▸ Your goal
Where does the string "entity" occur in the records below? Copy every line that holds it.

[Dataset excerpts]

------------------------------------------------

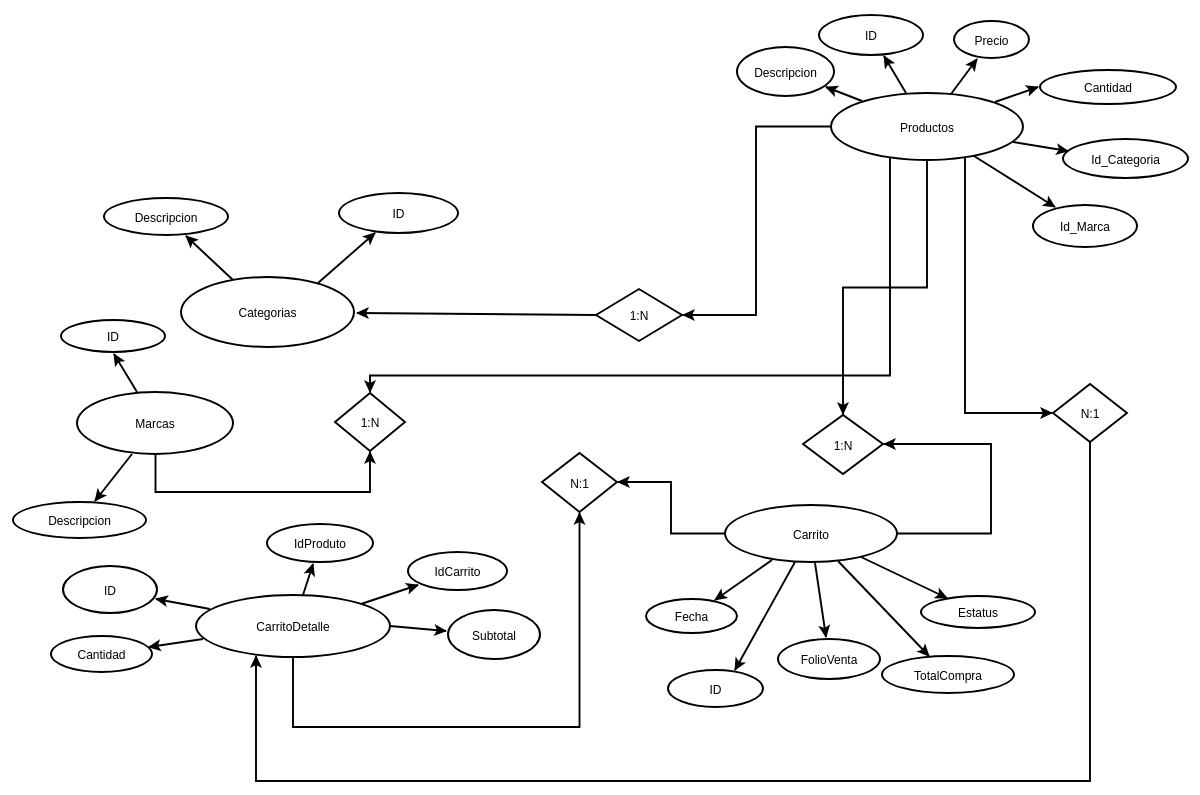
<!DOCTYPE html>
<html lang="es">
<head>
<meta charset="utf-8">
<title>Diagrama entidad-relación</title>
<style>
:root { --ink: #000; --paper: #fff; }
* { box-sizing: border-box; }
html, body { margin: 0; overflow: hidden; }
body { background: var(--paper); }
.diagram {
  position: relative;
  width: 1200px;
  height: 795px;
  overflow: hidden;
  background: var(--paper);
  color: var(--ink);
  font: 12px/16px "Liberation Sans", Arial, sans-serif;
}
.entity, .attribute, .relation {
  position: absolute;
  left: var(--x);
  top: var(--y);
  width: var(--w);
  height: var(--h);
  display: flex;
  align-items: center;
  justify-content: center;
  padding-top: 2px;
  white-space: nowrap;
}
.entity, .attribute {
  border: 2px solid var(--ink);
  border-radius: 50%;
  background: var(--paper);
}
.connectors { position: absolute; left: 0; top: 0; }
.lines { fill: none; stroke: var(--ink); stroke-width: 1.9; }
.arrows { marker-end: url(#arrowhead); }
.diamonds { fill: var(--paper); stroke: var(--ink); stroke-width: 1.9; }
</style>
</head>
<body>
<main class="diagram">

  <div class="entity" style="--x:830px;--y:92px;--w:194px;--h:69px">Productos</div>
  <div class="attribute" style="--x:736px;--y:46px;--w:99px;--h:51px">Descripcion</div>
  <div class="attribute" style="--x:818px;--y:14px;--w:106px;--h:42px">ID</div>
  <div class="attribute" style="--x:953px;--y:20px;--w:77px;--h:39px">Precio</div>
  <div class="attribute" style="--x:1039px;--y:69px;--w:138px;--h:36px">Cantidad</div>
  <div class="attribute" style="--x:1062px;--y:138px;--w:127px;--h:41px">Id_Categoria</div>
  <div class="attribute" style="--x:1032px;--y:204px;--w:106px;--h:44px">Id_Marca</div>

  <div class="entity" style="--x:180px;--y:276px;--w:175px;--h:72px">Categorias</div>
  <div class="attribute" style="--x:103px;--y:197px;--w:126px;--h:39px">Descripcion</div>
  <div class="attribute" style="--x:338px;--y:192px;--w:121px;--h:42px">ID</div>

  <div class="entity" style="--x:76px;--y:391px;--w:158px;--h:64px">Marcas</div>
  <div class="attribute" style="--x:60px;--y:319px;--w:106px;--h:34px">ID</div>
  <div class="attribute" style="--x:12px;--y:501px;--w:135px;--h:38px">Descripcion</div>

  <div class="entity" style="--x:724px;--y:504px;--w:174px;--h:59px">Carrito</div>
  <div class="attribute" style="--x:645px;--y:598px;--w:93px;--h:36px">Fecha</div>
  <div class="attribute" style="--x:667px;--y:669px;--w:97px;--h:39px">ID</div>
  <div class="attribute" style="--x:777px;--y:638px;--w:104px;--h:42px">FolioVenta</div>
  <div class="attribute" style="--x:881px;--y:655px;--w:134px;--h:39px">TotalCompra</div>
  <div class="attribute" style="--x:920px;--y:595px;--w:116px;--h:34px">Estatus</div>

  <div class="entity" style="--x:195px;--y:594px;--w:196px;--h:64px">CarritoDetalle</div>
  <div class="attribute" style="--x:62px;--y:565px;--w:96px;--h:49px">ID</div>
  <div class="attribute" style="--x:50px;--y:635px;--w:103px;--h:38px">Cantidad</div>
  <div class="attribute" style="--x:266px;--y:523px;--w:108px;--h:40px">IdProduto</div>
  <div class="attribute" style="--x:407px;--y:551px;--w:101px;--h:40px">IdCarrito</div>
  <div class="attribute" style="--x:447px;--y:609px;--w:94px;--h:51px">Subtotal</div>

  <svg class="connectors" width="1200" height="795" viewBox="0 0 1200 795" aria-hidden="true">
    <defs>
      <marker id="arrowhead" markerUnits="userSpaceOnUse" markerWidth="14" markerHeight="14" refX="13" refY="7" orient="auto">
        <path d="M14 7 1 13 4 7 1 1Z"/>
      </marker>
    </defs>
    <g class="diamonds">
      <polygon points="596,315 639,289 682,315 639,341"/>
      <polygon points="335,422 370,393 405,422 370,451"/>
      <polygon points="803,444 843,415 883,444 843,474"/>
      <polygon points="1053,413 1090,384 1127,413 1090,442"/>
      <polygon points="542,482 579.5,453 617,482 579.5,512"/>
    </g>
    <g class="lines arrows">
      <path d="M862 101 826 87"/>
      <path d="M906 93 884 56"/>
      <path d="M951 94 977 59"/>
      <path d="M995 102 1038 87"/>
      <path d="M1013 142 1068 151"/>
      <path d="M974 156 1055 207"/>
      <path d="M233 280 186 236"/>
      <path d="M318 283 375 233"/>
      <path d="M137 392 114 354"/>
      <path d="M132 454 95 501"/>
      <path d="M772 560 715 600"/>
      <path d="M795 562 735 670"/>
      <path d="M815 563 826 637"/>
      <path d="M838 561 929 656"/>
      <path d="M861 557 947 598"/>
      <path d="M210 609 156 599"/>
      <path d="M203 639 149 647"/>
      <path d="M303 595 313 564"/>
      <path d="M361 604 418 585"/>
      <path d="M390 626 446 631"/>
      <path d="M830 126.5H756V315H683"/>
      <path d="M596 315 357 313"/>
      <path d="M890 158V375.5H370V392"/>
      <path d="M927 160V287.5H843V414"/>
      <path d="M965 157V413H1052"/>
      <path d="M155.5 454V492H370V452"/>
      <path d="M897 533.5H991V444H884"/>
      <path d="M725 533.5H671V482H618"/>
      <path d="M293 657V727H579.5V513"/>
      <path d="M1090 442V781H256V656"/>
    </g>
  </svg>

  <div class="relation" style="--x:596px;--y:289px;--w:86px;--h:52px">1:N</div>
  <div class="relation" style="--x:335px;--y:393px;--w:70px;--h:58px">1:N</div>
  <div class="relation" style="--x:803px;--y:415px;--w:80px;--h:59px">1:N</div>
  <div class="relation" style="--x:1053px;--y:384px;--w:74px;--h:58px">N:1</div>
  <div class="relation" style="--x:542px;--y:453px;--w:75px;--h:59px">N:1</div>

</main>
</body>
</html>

------------------------------------------------

▸ Exercise result
.entity, .attribute, .relation {
.entity, .attribute {
  <div class="entity" style="--x:830px;--y:92px;--w:194px;--h:69px">Productos</div>
  <div class="entity" style="--x:180px;--y:276px;--w:175px;--h:72px">Categorias</div>
  <div class="entity" style="--x:76px;--y:391px;--w:158px;--h:64px">Marcas</div>
  <div class="entity" style="--x:724px;--y:504px;--w:174px;--h:59px">Carrito</div>
  <div class="entity" style="--x:195px;--y:594px;--w:196px;--h:64px">CarritoDetalle</div>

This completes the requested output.